[Extracted records]
______

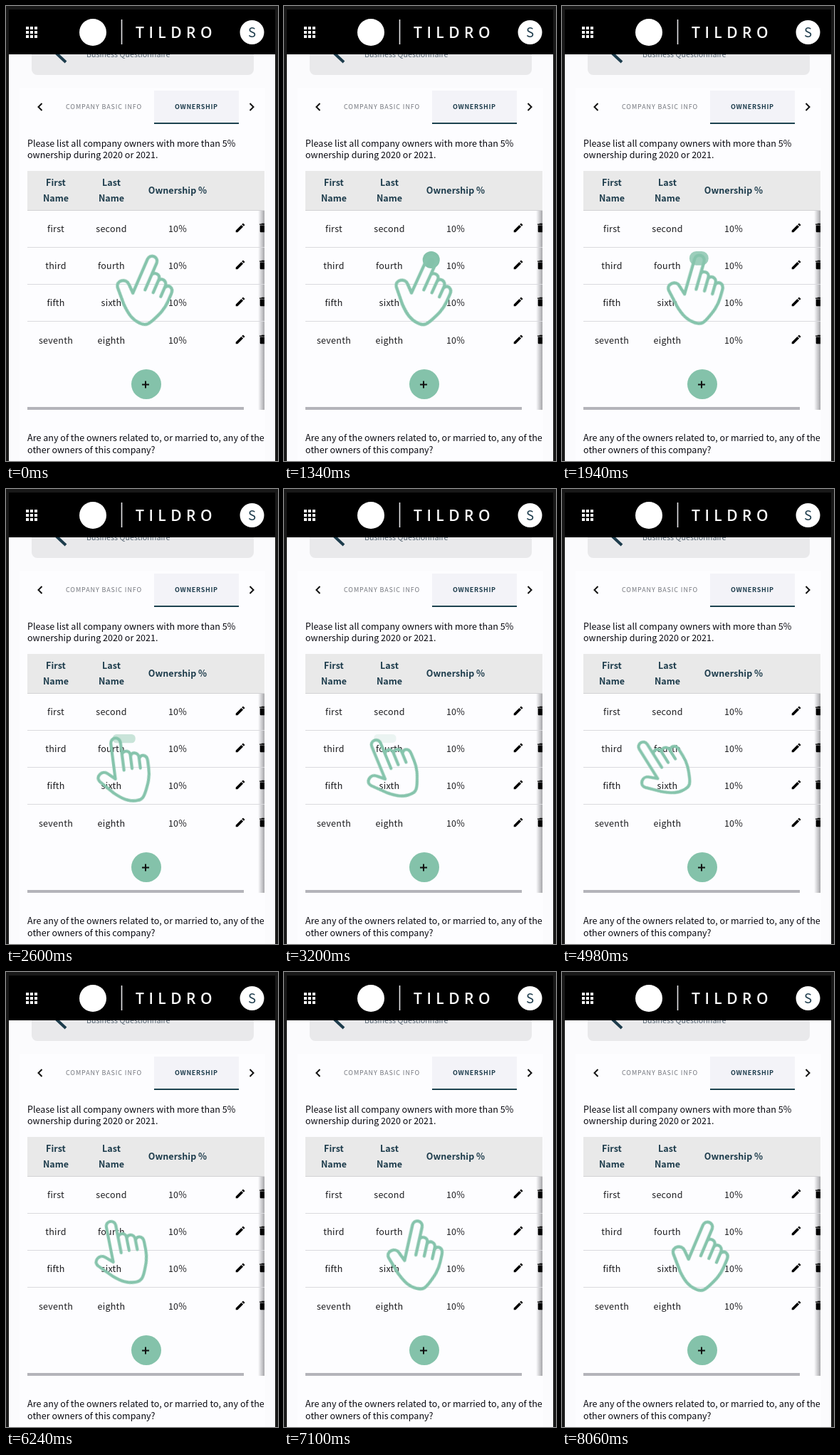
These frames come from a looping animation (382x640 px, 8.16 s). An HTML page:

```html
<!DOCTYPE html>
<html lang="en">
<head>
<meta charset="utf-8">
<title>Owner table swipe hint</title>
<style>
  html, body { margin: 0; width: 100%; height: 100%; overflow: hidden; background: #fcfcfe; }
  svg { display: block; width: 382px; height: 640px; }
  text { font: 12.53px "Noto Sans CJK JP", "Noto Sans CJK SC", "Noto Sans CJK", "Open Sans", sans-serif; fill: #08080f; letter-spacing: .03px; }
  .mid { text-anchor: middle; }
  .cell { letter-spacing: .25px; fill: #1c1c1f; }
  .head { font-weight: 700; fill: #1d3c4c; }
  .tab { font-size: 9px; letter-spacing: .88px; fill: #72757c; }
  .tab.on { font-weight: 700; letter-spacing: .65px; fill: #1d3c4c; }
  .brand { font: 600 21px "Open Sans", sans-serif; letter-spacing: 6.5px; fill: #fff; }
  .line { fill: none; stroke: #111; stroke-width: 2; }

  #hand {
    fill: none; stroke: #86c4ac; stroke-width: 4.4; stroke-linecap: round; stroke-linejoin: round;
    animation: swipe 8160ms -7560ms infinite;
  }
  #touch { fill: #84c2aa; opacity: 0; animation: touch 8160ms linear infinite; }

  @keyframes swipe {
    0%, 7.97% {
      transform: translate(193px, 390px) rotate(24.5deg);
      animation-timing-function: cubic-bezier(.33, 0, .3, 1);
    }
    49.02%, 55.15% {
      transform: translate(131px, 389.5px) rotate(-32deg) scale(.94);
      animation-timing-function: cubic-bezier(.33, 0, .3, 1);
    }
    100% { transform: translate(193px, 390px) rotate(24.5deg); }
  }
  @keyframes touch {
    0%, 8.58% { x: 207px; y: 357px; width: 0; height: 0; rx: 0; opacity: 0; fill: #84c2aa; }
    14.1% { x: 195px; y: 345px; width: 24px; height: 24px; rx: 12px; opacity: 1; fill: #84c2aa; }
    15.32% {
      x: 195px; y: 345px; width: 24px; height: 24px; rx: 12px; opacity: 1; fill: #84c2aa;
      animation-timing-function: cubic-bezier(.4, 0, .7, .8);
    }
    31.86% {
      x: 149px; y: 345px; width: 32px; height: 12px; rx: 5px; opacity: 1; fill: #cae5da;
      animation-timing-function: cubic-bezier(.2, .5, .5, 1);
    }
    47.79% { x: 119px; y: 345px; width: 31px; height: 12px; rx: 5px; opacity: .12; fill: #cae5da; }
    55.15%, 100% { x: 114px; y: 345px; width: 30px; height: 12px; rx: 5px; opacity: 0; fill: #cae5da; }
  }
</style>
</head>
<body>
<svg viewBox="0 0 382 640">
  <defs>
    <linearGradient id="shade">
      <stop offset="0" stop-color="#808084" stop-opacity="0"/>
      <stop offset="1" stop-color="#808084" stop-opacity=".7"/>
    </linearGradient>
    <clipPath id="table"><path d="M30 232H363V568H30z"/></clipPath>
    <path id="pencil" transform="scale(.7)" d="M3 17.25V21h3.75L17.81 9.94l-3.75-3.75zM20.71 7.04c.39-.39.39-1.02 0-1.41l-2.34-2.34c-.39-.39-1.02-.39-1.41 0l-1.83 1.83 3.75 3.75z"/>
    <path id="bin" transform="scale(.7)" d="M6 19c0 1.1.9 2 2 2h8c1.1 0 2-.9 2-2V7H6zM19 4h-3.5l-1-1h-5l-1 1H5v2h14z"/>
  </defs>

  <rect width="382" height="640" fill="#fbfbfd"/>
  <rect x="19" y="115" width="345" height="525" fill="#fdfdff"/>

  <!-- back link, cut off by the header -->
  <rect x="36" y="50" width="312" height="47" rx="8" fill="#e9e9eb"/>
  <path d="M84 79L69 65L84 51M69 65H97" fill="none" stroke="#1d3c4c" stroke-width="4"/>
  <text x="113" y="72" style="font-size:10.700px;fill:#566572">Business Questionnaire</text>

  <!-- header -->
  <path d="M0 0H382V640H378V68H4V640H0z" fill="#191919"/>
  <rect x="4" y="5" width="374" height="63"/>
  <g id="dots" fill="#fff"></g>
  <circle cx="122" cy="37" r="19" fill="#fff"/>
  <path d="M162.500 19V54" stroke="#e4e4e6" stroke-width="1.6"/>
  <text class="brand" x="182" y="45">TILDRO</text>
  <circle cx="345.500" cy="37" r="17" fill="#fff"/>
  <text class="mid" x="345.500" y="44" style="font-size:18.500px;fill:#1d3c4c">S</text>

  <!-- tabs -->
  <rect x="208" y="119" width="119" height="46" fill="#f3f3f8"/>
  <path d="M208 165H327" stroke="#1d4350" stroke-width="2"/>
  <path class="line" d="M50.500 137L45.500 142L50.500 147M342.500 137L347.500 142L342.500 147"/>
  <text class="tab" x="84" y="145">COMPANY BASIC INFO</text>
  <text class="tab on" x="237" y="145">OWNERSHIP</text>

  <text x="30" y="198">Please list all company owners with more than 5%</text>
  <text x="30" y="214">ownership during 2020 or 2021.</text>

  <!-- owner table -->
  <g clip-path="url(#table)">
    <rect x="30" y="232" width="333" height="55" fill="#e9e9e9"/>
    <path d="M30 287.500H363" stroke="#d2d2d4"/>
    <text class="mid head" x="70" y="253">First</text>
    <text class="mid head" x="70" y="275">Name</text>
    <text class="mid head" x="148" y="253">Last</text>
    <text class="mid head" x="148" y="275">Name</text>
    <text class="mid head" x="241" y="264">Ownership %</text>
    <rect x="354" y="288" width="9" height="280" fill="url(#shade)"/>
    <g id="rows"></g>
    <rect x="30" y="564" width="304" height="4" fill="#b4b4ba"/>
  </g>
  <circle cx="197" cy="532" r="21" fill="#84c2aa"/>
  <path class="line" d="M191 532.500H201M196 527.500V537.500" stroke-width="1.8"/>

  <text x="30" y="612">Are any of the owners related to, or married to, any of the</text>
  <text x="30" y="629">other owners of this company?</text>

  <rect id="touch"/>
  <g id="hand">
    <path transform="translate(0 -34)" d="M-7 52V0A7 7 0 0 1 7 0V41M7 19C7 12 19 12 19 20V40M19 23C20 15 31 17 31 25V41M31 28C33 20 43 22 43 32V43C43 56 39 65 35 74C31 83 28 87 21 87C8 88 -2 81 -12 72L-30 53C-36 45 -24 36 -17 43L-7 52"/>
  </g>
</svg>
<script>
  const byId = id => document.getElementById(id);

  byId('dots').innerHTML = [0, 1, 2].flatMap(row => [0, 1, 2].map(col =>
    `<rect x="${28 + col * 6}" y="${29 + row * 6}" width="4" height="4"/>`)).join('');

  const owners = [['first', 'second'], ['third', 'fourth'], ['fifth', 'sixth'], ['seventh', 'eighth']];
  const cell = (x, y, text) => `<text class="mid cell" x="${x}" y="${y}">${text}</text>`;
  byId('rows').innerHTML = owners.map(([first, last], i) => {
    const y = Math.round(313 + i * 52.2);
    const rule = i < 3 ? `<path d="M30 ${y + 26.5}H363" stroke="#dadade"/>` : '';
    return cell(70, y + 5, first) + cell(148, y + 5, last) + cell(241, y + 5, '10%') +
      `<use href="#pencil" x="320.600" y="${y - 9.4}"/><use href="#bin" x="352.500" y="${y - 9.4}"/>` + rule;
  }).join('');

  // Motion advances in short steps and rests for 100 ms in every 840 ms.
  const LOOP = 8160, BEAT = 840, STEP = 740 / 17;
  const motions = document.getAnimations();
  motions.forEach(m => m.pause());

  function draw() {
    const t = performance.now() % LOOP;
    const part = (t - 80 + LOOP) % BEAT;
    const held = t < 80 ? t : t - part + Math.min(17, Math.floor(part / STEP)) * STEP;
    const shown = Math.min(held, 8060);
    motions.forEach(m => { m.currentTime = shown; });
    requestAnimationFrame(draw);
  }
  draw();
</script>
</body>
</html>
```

______

■ **Task goal**
Spot every line in the entries that includes the word "function", and copy each one out.

■ **Result of this exercise**
      animation-timing-function: cubic-bezier(.33, 0, .3, 1);
      animation-timing-function: cubic-bezier(.33, 0, .3, 1);
      animation-timing-function: cubic-bezier(.4, 0, .7, .8);
      animation-timing-function: cubic-bezier(.2, .5, .5, 1);
  function draw() {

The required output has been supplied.